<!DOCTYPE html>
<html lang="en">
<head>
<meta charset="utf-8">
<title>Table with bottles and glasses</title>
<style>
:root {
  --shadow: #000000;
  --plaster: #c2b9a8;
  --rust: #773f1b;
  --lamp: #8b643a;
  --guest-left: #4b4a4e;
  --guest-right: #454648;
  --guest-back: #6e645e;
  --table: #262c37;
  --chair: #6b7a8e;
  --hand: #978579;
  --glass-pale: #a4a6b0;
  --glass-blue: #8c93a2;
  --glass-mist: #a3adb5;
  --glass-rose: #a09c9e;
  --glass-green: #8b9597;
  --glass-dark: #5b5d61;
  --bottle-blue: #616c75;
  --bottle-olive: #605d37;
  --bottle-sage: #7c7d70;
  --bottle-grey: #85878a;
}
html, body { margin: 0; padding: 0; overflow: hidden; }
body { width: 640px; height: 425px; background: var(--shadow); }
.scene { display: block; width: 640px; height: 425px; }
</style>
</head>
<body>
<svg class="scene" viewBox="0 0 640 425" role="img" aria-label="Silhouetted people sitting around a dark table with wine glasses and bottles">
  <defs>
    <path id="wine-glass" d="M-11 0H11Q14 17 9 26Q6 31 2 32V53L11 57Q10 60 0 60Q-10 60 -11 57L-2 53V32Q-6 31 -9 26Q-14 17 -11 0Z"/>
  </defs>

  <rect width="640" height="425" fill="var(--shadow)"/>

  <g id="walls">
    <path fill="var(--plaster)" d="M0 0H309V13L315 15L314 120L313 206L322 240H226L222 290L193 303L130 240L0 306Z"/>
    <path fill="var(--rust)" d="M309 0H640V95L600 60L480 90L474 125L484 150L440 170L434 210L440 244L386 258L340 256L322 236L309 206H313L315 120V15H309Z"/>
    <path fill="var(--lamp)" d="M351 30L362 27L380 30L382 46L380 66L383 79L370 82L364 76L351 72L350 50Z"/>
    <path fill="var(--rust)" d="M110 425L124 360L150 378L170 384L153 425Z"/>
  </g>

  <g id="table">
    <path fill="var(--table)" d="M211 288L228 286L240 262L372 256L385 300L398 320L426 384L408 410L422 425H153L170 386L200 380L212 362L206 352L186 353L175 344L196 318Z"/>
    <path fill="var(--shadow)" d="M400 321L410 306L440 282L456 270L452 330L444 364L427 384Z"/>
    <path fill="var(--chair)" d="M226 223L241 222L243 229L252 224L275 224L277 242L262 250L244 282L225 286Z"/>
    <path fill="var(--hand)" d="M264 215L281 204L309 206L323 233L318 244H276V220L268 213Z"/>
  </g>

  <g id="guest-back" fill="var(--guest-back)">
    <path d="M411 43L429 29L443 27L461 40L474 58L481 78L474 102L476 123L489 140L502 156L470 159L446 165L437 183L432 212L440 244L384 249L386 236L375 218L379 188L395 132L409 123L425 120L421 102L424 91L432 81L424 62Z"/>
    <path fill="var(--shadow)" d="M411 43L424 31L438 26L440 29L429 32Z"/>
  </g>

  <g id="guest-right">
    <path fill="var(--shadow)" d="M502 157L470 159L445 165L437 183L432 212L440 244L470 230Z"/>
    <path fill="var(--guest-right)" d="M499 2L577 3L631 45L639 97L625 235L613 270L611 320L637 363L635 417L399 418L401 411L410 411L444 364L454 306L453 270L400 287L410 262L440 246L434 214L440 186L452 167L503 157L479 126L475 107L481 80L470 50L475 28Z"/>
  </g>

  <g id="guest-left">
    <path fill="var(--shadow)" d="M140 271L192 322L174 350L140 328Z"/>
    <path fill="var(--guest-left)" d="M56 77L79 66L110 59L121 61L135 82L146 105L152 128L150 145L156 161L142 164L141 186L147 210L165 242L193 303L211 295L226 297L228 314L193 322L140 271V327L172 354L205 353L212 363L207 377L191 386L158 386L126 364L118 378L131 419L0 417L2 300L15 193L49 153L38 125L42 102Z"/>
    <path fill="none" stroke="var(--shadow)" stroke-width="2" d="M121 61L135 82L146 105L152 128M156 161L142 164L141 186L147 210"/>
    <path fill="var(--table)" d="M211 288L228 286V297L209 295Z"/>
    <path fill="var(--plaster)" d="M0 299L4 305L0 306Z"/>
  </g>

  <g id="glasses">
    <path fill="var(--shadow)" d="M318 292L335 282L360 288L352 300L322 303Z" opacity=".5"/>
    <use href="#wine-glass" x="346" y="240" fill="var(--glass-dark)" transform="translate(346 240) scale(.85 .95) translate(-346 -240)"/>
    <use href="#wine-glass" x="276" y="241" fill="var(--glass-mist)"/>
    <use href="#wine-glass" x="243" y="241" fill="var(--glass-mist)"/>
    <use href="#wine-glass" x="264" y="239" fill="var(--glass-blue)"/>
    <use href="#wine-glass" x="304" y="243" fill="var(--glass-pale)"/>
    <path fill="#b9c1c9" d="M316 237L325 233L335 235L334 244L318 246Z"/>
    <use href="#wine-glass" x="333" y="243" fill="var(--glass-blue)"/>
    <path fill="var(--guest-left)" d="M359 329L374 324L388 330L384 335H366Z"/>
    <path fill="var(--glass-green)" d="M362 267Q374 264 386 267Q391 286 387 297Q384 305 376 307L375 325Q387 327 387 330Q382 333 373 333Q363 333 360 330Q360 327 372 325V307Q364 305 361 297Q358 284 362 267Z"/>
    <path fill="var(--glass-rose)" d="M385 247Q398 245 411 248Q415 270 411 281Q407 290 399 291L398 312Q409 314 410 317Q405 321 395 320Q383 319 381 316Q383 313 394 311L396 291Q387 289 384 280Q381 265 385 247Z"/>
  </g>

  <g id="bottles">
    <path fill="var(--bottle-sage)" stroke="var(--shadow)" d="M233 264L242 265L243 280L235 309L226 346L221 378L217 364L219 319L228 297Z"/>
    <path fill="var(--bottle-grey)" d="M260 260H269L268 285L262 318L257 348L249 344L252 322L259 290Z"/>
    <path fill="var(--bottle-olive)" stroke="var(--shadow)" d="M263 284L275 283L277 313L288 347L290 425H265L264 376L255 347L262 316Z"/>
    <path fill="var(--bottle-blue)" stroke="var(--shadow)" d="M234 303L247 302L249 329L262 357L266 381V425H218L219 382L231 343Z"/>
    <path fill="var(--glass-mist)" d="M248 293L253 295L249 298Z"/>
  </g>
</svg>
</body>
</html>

EXERCISE GOAL
For this exercise, retype the entire listing exactly.

REPLY
<!DOCTYPE html>
<html lang="en">
<head>
<meta charset="utf-8">
<title>Table with bottles and glasses</title>
<style>
:root {
  --shadow: #000000;
  --plaster: #c2b9a8;
  --rust: #773f1b;
  --lamp: #8b643a;
  --guest-left: #4b4a4e;
  --guest-right: #454648;
  --guest-back: #6e645e;
  --table: #262c37;
  --chair: #6b7a8e;
  --hand: #978579;
  --glass-pale: #a4a6b0;
  --glass-blue: #8c93a2;
  --glass-mist: #a3adb5;
  --glass-rose: #a09c9e;
  --glass-green: #8b9597;
  --glass-dark: #5b5d61;
  --bottle-blue: #616c75;
  --bottle-olive: #605d37;
  --bottle-sage: #7c7d70;
  --bottle-grey: #85878a;
}
html, body { margin: 0; padding: 0; overflow: hidden; }
body { width: 640px; height: 425px; background: var(--shadow); }
.scene { display: block; width: 640px; height: 425px; }
</style>
</head>
<body>
<svg class="scene" viewBox="0 0 640 425" role="img" aria-label="Silhouetted people sitting around a dark table with wine glasses and bottles">
  <defs>
    <path id="wine-glass" d="M-11 0H11Q14 17 9 26Q6 31 2 32V53L11 57Q10 60 0 60Q-10 60 -11 57L-2 53V32Q-6 31 -9 26Q-14 17 -11 0Z"/>
  </defs>

  <rect width="640" height="425" fill="var(--shadow)"/>

  <g id="walls">
    <path fill="var(--plaster)" d="M0 0H309V13L315 15L314 120L313 206L322 240H226L222 290L193 303L130 240L0 306Z"/>
    <path fill="var(--rust)" d="M309 0H640V95L600 60L480 90L474 125L484 150L440 170L434 210L440 244L386 258L340 256L322 236L309 206H313L315 120V15H309Z"/>
    <path fill="var(--lamp)" d="M351 30L362 27L380 30L382 46L380 66L383 79L370 82L364 76L351 72L350 50Z"/>
    <path fill="var(--rust)" d="M110 425L124 360L150 378L170 384L153 425Z"/>
  </g>

  <g id="table">
    <path fill="var(--table)" d="M211 288L228 286L240 262L372 256L385 300L398 320L426 384L408 410L422 425H153L170 386L200 380L212 362L206 352L186 353L175 344L196 318Z"/>
    <path fill="var(--shadow)" d="M400 321L410 306L440 282L456 270L452 330L444 364L427 384Z"/>
    <path fill="var(--chair)" d="M226 223L241 222L243 229L252 224L275 224L277 242L262 250L244 282L225 286Z"/>
    <path fill="var(--hand)" d="M264 215L281 204L309 206L323 233L318 244H276V220L268 213Z"/>
  </g>

  <g id="guest-back" fill="var(--guest-back)">
    <path d="M411 43L429 29L443 27L461 40L474 58L481 78L474 102L476 123L489 140L502 156L470 159L446 165L437 183L432 212L440 244L384 249L386 236L375 218L379 188L395 132L409 123L425 120L421 102L424 91L432 81L424 62Z"/>
    <path fill="var(--shadow)" d="M411 43L424 31L438 26L440 29L429 32Z"/>
  </g>

  <g id="guest-right">
    <path fill="var(--shadow)" d="M502 157L470 159L445 165L437 183L432 212L440 244L470 230Z"/>
    <path fill="var(--guest-right)" d="M499 2L577 3L631 45L639 97L625 235L613 270L611 320L637 363L635 417L399 418L401 411L410 411L444 364L454 306L453 270L400 287L410 262L440 246L434 214L440 186L452 167L503 157L479 126L475 107L481 80L470 50L475 28Z"/>
  </g>

  <g id="guest-left">
    <path fill="var(--shadow)" d="M140 271L192 322L174 350L140 328Z"/>
    <path fill="var(--guest-left)" d="M56 77L79 66L110 59L121 61L135 82L146 105L152 128L150 145L156 161L142 164L141 186L147 210L165 242L193 303L211 295L226 297L228 314L193 322L140 271V327L172 354L205 353L212 363L207 377L191 386L158 386L126 364L118 378L131 419L0 417L2 300L15 193L49 153L38 125L42 102Z"/>
    <path fill="none" stroke="var(--shadow)" stroke-width="2" d="M121 61L135 82L146 105L152 128M156 161L142 164L141 186L147 210"/>
    <path fill="var(--table)" d="M211 288L228 286V297L209 295Z"/>
    <path fill="var(--plaster)" d="M0 299L4 305L0 306Z"/>
  </g>

  <g id="glasses">
    <path fill="var(--shadow)" d="M318 292L335 282L360 288L352 300L322 303Z" opacity=".5"/>
    <use href="#wine-glass" x="346" y="240" fill="var(--glass-dark)" transform="translate(346 240) scale(.85 .95) translate(-346 -240)"/>
    <use href="#wine-glass" x="276" y="241" fill="var(--glass-mist)"/>
    <use href="#wine-glass" x="243" y="241" fill="var(--glass-mist)"/>
    <use href="#wine-glass" x="264" y="239" fill="var(--glass-blue)"/>
    <use href="#wine-glass" x="304" y="243" fill="var(--glass-pale)"/>
    <path fill="#b9c1c9" d="M316 237L325 233L335 235L334 244L318 246Z"/>
    <use href="#wine-glass" x="333" y="243" fill="var(--glass-blue)"/>
    <path fill="var(--guest-left)" d="M359 329L374 324L388 330L384 335H366Z"/>
    <path fill="var(--glass-green)" d="M362 267Q374 264 386 267Q391 286 387 297Q384 305 376 307L375 325Q387 327 387 330Q382 333 373 333Q363 333 360 330Q360 327 372 325V307Q364 305 361 297Q358 284 362 267Z"/>
    <path fill="var(--glass-rose)" d="M385 247Q398 245 411 248Q415 270 411 281Q407 290 399 291L398 312Q409 314 410 317Q405 321 395 320Q383 319 381 316Q383 313 394 311L396 291Q387 289 384 280Q381 265 385 247Z"/>
  </g>

  <g id="bottles">
    <path fill="var(--bottle-sage)" stroke="var(--shadow)" d="M233 264L242 265L243 280L235 309L226 346L221 378L217 364L219 319L228 297Z"/>
    <path fill="var(--bottle-grey)" d="M260 260H269L268 285L262 318L257 348L249 344L252 322L259 290Z"/>
    <path fill="var(--bottle-olive)" stroke="var(--shadow)" d="M263 284L275 283L277 313L288 347L290 425H265L264 376L255 347L262 316Z"/>
    <path fill="var(--bottle-blue)" stroke="var(--shadow)" d="M234 303L247 302L249 329L262 357L266 381V425H218L219 382L231 343Z"/>
    <path fill="var(--glass-mist)" d="M248 293L253 295L249 298Z"/>
  </g>
</svg>
</body>
</html>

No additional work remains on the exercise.